Here are some of the most popular resources on this list that you can use for Constitution Day September 17 and during the fall semester for history, civics, and social studies classes.
The National Constitution Center is an independent, non-partisan, and non-profit organization dedicated to increasing public understanding of, and appreciation for, the Constitution, its history, and its contemporary relevance.
Every four years American citizens make one of their most serious choices as a people when they vote for president. EDSITEment has lessons about some of the most important and dramatic presidential elections in the early decades of the republic. These lessons not only give students opportunities to read significant primary sources authored by the candidates and others but also the path to a better understanding of the historical context of these races.

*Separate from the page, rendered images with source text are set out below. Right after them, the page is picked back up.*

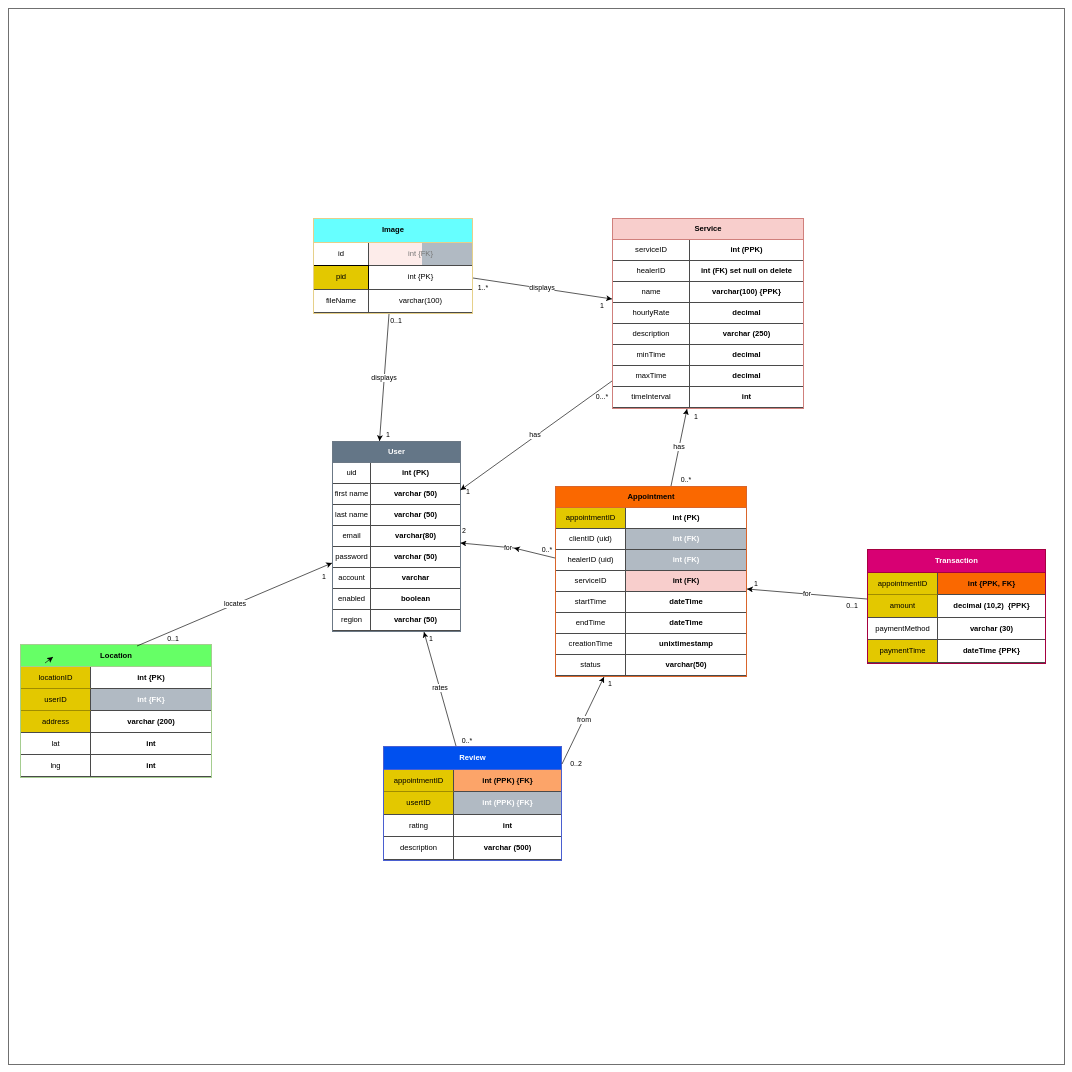
<!DOCTYPE html>
<html lang="en">
<head>
<meta charset="utf-8">
<title>Booking database entity diagram</title>
<style>
:root {
  --ink: #000;
  --rule: #4a4a4a;
  --paper: #fff;
  --key: #e3c800;
  --key-rule: #a08c00;
  --user: #647687;
  --user-tint: #b1bac3;
  --image: #66ffff;
  --image-edge: #e6d08a;
  --service: #f8cecc;
  --service-edge: #d0807c;
  --appointment: #fa6800;
  --appointment-edge: #d9652b;
  --appointment-tint: #fca469;
  --transaction: #d80073;
  --transaction-edge: #a50040;
  --location: #66ff66;
  --location-edge: #a5cd90;
  --review: #0050ef;
  --review-edge: #4a5fd0;
}
* { box-sizing: border-box; margin: 0; padding: 0; }
html, body { width: 1072px; height: 1072px; overflow: hidden; background: var(--paper); }
body { font: 7.64px/1 "Liberation Sans", Arial, sans-serif; color: var(--ink); }
.diagram { position: relative; width: 1072px; height: 1072px; }
.frame { position: absolute; left: 8px; top: 8px; width: 1057px; height: 1057px; border: 1px solid #707070; }
.entity {
  position: absolute;
  display: grid;
  grid-template-columns: var(--split) 1fr;
  grid-auto-rows: minmax(0, 1fr);
  border: 1px solid var(--edge);
  background: var(--paper);
}
.entity h2, .entity dt, .entity dd {
  display: flex;
  align-items: center;
  justify-content: center;
  white-space: nowrap;
  border-bottom: 1px solid var(--rule);
}
.entity h2 { grid-column: 1 / -1; font-size: inherit; background: var(--head); border-bottom-color: var(--edge); }
.entity dl { display: contents; }
.entity dt { border-right: 1px solid var(--rule); }
.entity dd { font-weight: 700; }
.entity dt.key { background: var(--key); border-bottom-color: var(--key-rule); }
.entity dt.last { border-bottom-color: var(--rule); }
.entity .to-user { background: var(--user-tint); color: var(--paper); }
.entity .to-service { background: var(--service); }
.entity .to-appointment { background: var(--appointment); }
.entity .to-appointment-soft { background: var(--appointment-tint); }
.entity .to-both { background: linear-gradient(90deg, #fdecea 51%, var(--user-tint) 51%); color: #777; }
.light h2 { color: var(--paper); }

.image { left: 313px; top: 218px; width: 160px; height: 96px; --split: 55px; --head: var(--image); --edge: var(--image-edge); }
.image dd { font-weight: 400; }
.image .last { border-color: var(--ink); box-shadow: 0 -1px 0 var(--ink); }
.service { left: 612px; top: 218px; width: 192px; height: 191px; --split: 77px; --head: var(--service); --edge: var(--service-edge); }
.user { left: 332px; top: 441px; width: 129px; height: 191px; --split: 38px; --head: var(--user); --edge: #6b7885; }
.appointment { left: 555px; top: 486px; width: 192px; height: 191px; --split: 70px; --head: var(--appointment); --edge: var(--appointment-edge); }
.transaction { left: 867px; top: 549px; width: 179px; height: 115px; --split: 70px; --head: var(--transaction); --edge: var(--transaction-edge); }
.location { left: 20px; top: 644px; width: 192px; height: 134px; --split: 70px; --head: var(--location); --edge: var(--location-edge); }
.review { left: 383px; top: 746px; width: 179px; height: 115px; --split: 70px; --head: var(--review); --edge: var(--review-edge); }

.relations { position: absolute; left: 0; top: 0; }
.relations line { stroke: var(--ink); stroke-width: 0.65; }
.label { position: absolute; left: var(--x); top: var(--y); transform: translate(-50%, -50%); font-size: 7px; line-height: 8px; white-space: nowrap; background: var(--paper); }
</style>
</head>
<body>
<main class="diagram">
  <div class="frame"></div>

  <section class="entity image">
    <h2>Image</h2>
    <dl>
      <dt>id</dt><dd class="to-both">int {FK}</dd>
      <dt class="key last">pid</dt><dd>int {PK}</dd>
      <dt>fileName</dt><dd>varchar(100)</dd>
    </dl>
  </section>

  <section class="entity service">
    <h2>Service</h2>
    <dl>
      <dt>serviceID</dt><dd>int (PPK)</dd>
      <dt>healerID</dt><dd>int (FK) set null on delete</dd>
      <dt>name</dt><dd>varchar(100) {PPK}</dd>
      <dt>hourlyRate</dt><dd>decimal</dd>
      <dt>description</dt><dd>varchar (250)</dd>
      <dt>minTime</dt><dd>decimal</dd>
      <dt>maxTime</dt><dd>decimal</dd>
      <dt>timeInterval</dt><dd>int</dd>
    </dl>
  </section>

  <section class="entity user light">
    <h2>User</h2>
    <dl>
      <dt>uid</dt><dd>int (PK)</dd>
      <dt>first name</dt><dd>varchar (50)</dd>
      <dt>last name</dt><dd>varchar (50)</dd>
      <dt>email</dt><dd>varchar(80)</dd>
      <dt>password</dt><dd>varchar (50)</dd>
      <dt>account</dt><dd>varchar</dd>
      <dt>enabled</dt><dd>boolean</dd>
      <dt>region</dt><dd>varchar (50)</dd>
    </dl>
  </section>

  <section class="entity appointment">
    <h2>Appointment</h2>
    <dl>
      <dt class="key last">appointmentID</dt><dd>int (PK)</dd>
      <dt>clientID (uid)</dt><dd class="to-user">int (FK)</dd>
      <dt>healerID (uid)</dt><dd class="to-user">int (FK)</dd>
      <dt>serviceID</dt><dd class="to-service">int (FK)</dd>
      <dt>startTime</dt><dd>dateTime</dd>
      <dt>endTime</dt><dd>dateTime</dd>
      <dt>creationTime</dt><dd>unixtimestamp</dd>
      <dt>status</dt><dd>varchar(50)</dd>
    </dl>
  </section>

  <section class="entity transaction light">
    <h2>Transaction</h2>
    <dl>
      <dt class="key">appointmentID</dt><dd class="to-appointment">int {PPK, FK}</dd>
      <dt class="key last">amount</dt><dd>decimal (10,2)&nbsp; {PPK}</dd>
      <dt>paymentMethod</dt><dd>varchar (30)</dd>
      <dt class="key last">paymentTime</dt><dd>dateTime {PPK}</dd>
    </dl>
  </section>

  <section class="entity location">
    <h2>Location</h2>
    <dl>
      <dt class="key">locationID</dt><dd>int {PK)</dd>
      <dt class="key">userID</dt><dd class="to-user">int {FK}</dd>
      <dt class="key last">address</dt><dd>varchar (200)</dd>
      <dt>lat</dt><dd>int</dd>
      <dt>lng</dt><dd>int</dd>
    </dl>
  </section>

  <section class="entity review light">
    <h2>Review</h2>
    <dl>
      <dt class="key">appointmentID</dt><dd class="to-appointment-soft">int (PPK) {FK}</dd>
      <dt class="key last">usertID</dt><dd class="to-user">int (PPK) {FK}</dd>
      <dt>rating</dt><dd>int</dd>
      <dt>description</dt><dd>varchar (500)</dd>
    </dl>
  </section>

  <svg class="relations" width="1072" height="1072" viewBox="0 0 1072 1072" aria-hidden="true">
    <defs>
      <marker id="arrow" markerUnits="userSpaceOnUse" markerWidth="7" markerHeight="6" refX="6" refY="3" orient="auto">
        <path d="M0 0 L6 3 L0 6 L1.5 3 Z"/>
      </marker>
    </defs>
    <g marker-end="url(#arrow)">
      <line x1="473" y1="278" x2="612" y2="299" marker-end="url(#arrow)"/>
      <line x1="389" y1="314" x2="379.5" y2="441" marker-end="url(#arrow)"/>
      <line x1="612" y1="381" x2="460.5" y2="490" marker-end="url(#arrow)"/>
      <line x1="671" y1="486" x2="687" y2="409" marker-end="url(#arrow)"/>
      <line x1="555" y1="558" x2="514" y2="548"/>
      <line x1="514" y1="548" x2="460.5" y2="543" marker-end="url(#arrow)"/>
      <line x1="867" y1="599" x2="747" y2="589" marker-end="url(#arrow)"/>
      <line x1="137" y1="646" x2="332" y2="563" marker-end="url(#arrow)"/>
      <line x1="45" y1="663" x2="53" y2="657"/>
      <line x1="456" y1="746" x2="424" y2="632" marker-end="url(#arrow)"/>
      <line x1="562" y1="764" x2="604" y2="677" marker-end="url(#arrow)"/>
    </g>
  </svg>

  <span class="label" style="--x:542px;--y:288px">displays</span>
  <span class="label" style="--x:483px;--y:288px">1..*</span>
  <span class="label" style="--x:602px;--y:306px">1</span>
  <span class="label" style="--x:384px;--y:378px">displays</span>
  <span class="label" style="--x:396px;--y:321px">0..1</span>
  <span class="label" style="--x:388px;--y:435px">1</span>
  <span class="label" style="--x:535px;--y:435px">has</span>
  <span class="label" style="--x:602px;--y:397px">0...*</span>
  <span class="label" style="--x:468px;--y:492px">1</span>
  <span class="label" style="--x:679px;--y:447px">has</span>
  <span class="label" style="--x:696px;--y:417px">1</span>
  <span class="label" style="--x:686px;--y:480px">0..*</span>
  <span class="label" style="--x:508px;--y:548px">for</span>
  <span class="label" style="--x:464px;--y:531px">2</span>
  <span class="label" style="--x:547px;--y:550px">0..*</span>
  <span class="label" style="--x:807px;--y:594px">for</span>
  <span class="label" style="--x:756px;--y:584px">1</span>
  <span class="label" style="--x:852px;--y:606px">0..1</span>
  <span class="label" style="--x:235px;--y:604px">locates</span>
  <span class="label" style="--x:324px;--y:577px">1</span>
  <span class="label" style="--x:173px;--y:639px">0..1</span>
  <span class="label" style="--x:440px;--y:688px">rates</span>
  <span class="label" style="--x:431px;--y:639px">1</span>
  <span class="label" style="--x:467px;--y:741px">0..*</span>
  <span class="label" style="--x:584px;--y:720px">from</span>
  <span class="label" style="--x:610px;--y:684px">1</span>
  <span class="label" style="--x:576px;--y:764px">0..2</span>
</main>
</body>
</html>
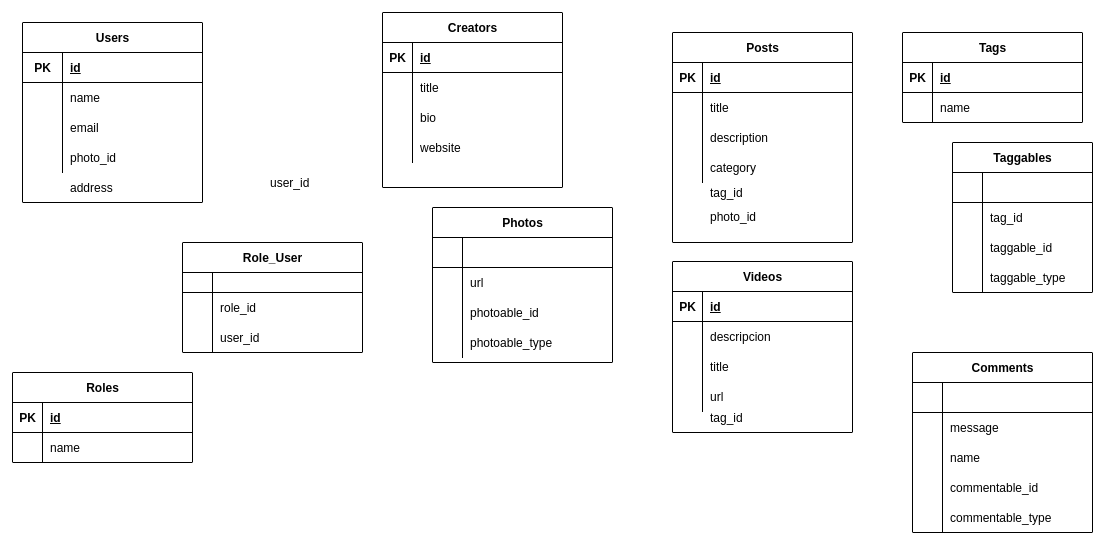
<!DOCTYPE html>
<html lang="en">
<head>
<meta charset="utf-8">
<title>Entity diagram</title>
<style>
:root { --paper: #fff; --ink: #000; --key-width: 30px; }
* { box-sizing: border-box; margin: 0; padding: 0; }
html, body { width: 1105px; height: 545px; overflow: hidden; background: var(--paper); }
.diagram {
  position: relative; width: 1105px; height: 545px; overflow: hidden;
  color: var(--ink); font: 12px/30px "Liberation Sans", Arial, sans-serif;
}
.entity {
  position: absolute; width: 181px;
  border: 1px solid var(--ink); border-radius: 1px;
}
.entity h2 {
  height: 30px; border-bottom: 1px solid var(--ink);
  font-size: 12px; line-height: 30px; font-weight: bold; text-align: center;
}
.row { display: grid; grid-template-columns: var(--key-width) 1fr; height: 30px; white-space: nowrap; }
.row .key { border-right: 1px solid var(--ink); text-align: center; }
.row .field { padding-left: 7px; }
.primary { border-bottom: 1px solid var(--ink); font-weight: bold; }
.primary .field { text-decoration: underline; }
.open .key { border-right: 0; }
.loose { position: absolute; white-space: nowrap; }

.users { left: 22px; top: 22px; height: 181px; --key-width: 40px; }
.creators { left: 382px; top: 12px; height: 176px; }
.posts { left: 672px; top: 32px; height: 211px; }
.posts .tag { height: 20px; line-height: 20px; }
.posts .photo { height: 28px; line-height: 28px; }
.tags { left: 902px; top: 32px; height: 91px; }
.taggables { left: 952px; top: 142px; width: 141px; height: 151px; }
.role-user { left: 182px; top: 242px; height: 111px; }
.role-user .primary { height: 20px; }
.photos { left: 432px; top: 207px; height: 156px; }
.videos { left: 672px; top: 261px; height: 172px; }
.videos .tag { height: 13px; line-height: 13px; }
.roles { left: 12px; top: 372px; height: 91px; }
.comments { left: 912px; top: 352px; height: 181px; }
.user-id { left: 270px; top: 168px; }
</style>
</head>
<body>
<main class="diagram">
  <section class="entity users">
    <h2>Users</h2>
    <div class="row primary"><span class="key">PK</span><span class="field">id</span></div>
    <div class="row"><span class="key"></span><span class="field">name</span></div>
    <div class="row"><span class="key"></span><span class="field">email</span></div>
    <div class="row"><span class="key"></span><span class="field">photo_id</span></div>
    <div class="row open"><span class="key"></span><span class="field">address</span></div>
  </section>

  <section class="entity creators">
    <h2>Creators</h2>
    <div class="row primary"><span class="key">PK</span><span class="field">id</span></div>
    <div class="row"><span class="key"></span><span class="field">title</span></div>
    <div class="row"><span class="key"></span><span class="field">bio</span></div>
    <div class="row"><span class="key"></span><span class="field">website</span></div>
  </section>

  <p class="loose user-id">user_id</p>

  <section class="entity posts">
    <h2>Posts</h2>
    <div class="row primary"><span class="key">PK</span><span class="field">id</span></div>
    <div class="row"><span class="key"></span><span class="field">title</span></div>
    <div class="row"><span class="key"></span><span class="field">description</span></div>
    <div class="row"><span class="key"></span><span class="field">category</span></div>
    <div class="row open tag"><span class="key"></span><span class="field">tag_id</span></div>
    <div class="row open photo"><span class="key"></span><span class="field">photo_id</span></div>
  </section>

  <section class="entity tags">
    <h2>Tags</h2>
    <div class="row primary"><span class="key">PK</span><span class="field">id</span></div>
    <div class="row"><span class="key"></span><span class="field">name</span></div>
  </section>

  <section class="entity taggables">
    <h2>Taggables</h2>
    <div class="row primary"><span class="key"></span><span class="field"></span></div>
    <div class="row"><span class="key"></span><span class="field">tag_id</span></div>
    <div class="row"><span class="key"></span><span class="field">taggable_id</span></div>
    <div class="row"><span class="key"></span><span class="field">taggable_type</span></div>
  </section>

  <section class="entity role-user">
    <h2>Role_User</h2>
    <div class="row primary"><span class="key"></span><span class="field"></span></div>
    <div class="row"><span class="key"></span><span class="field">role_id</span></div>
    <div class="row"><span class="key"></span><span class="field">user_id</span></div>
  </section>

  <section class="entity photos">
    <h2>Photos</h2>
    <div class="row primary"><span class="key"></span><span class="field"></span></div>
    <div class="row"><span class="key"></span><span class="field">url</span></div>
    <div class="row"><span class="key"></span><span class="field">photoable_id</span></div>
    <div class="row"><span class="key"></span><span class="field">photoable_type</span></div>
  </section>

  <section class="entity videos">
    <h2>Videos</h2>
    <div class="row primary"><span class="key">PK</span><span class="field">id</span></div>
    <div class="row"><span class="key"></span><span class="field">descripcion</span></div>
    <div class="row"><span class="key"></span><span class="field">title</span></div>
    <div class="row"><span class="key"></span><span class="field">url</span></div>
    <div class="row open tag"><span class="key"></span><span class="field">tag_id</span></div>
  </section>

  <section class="entity roles">
    <h2>Roles</h2>
    <div class="row primary"><span class="key">PK</span><span class="field">id</span></div>
    <div class="row"><span class="key"></span><span class="field">name</span></div>
  </section>

  <section class="entity comments">
    <h2>Comments</h2>
    <div class="row primary"><span class="key"></span><span class="field"></span></div>
    <div class="row"><span class="key"></span><span class="field">message</span></div>
    <div class="row"><span class="key"></span><span class="field">name</span></div>
    <div class="row"><span class="key"></span><span class="field">commentable_id</span></div>
    <div class="row"><span class="key"></span><span class="field">commentable_type</span></div>
  </section>
</main>
</body>
</html>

A New Nation Votes is a searchable collection of election returns from the earliest years of American democracy. The data were compiled by Philip Lampi. The American Antiquarian Society and Tufts University Digital Collections and Archives have mounted it online for you with funding from the National Endowment for the Humanities.
A New Nation Votes is a searchable collection of election returns from the earliest years of American democracy. The American Antiquarian Society and Tufts University Digital Collections and Archives have mounted it online for you with funding from the National Endowment for the Humanities.
Teacher developed lessons and videos from the 2015 NEH workshop offered by the Historical Society of Pennsylvania on Independence Hall and its ongoing role in creating a national and civil life.
NEH initiative of five outstanding films on the long civil rights movement . The website contains five complete films, background essays, and a teachers' resource section with film clips, primary source documents, and lesson plans.
Constitutionally Speaking, a collaboration of the New Hampshire Humanities Council and several New Hampshire nonprofit organizations offers a suite of civics resources for K–12 teachers, including award-winning lesson plans and videos on the nation's founding document and its application in 21st-century America.
Created July 8, 2014
The Preamble is the introduction to the United States Constitution and like all good introductions it serves several purposes. First of all, it states the source from which the Constitution gets its authority: the sovereign people of the United States. Second, it sets forth the great objects or ends that the Constitution and the government that it establishes are meant to serve.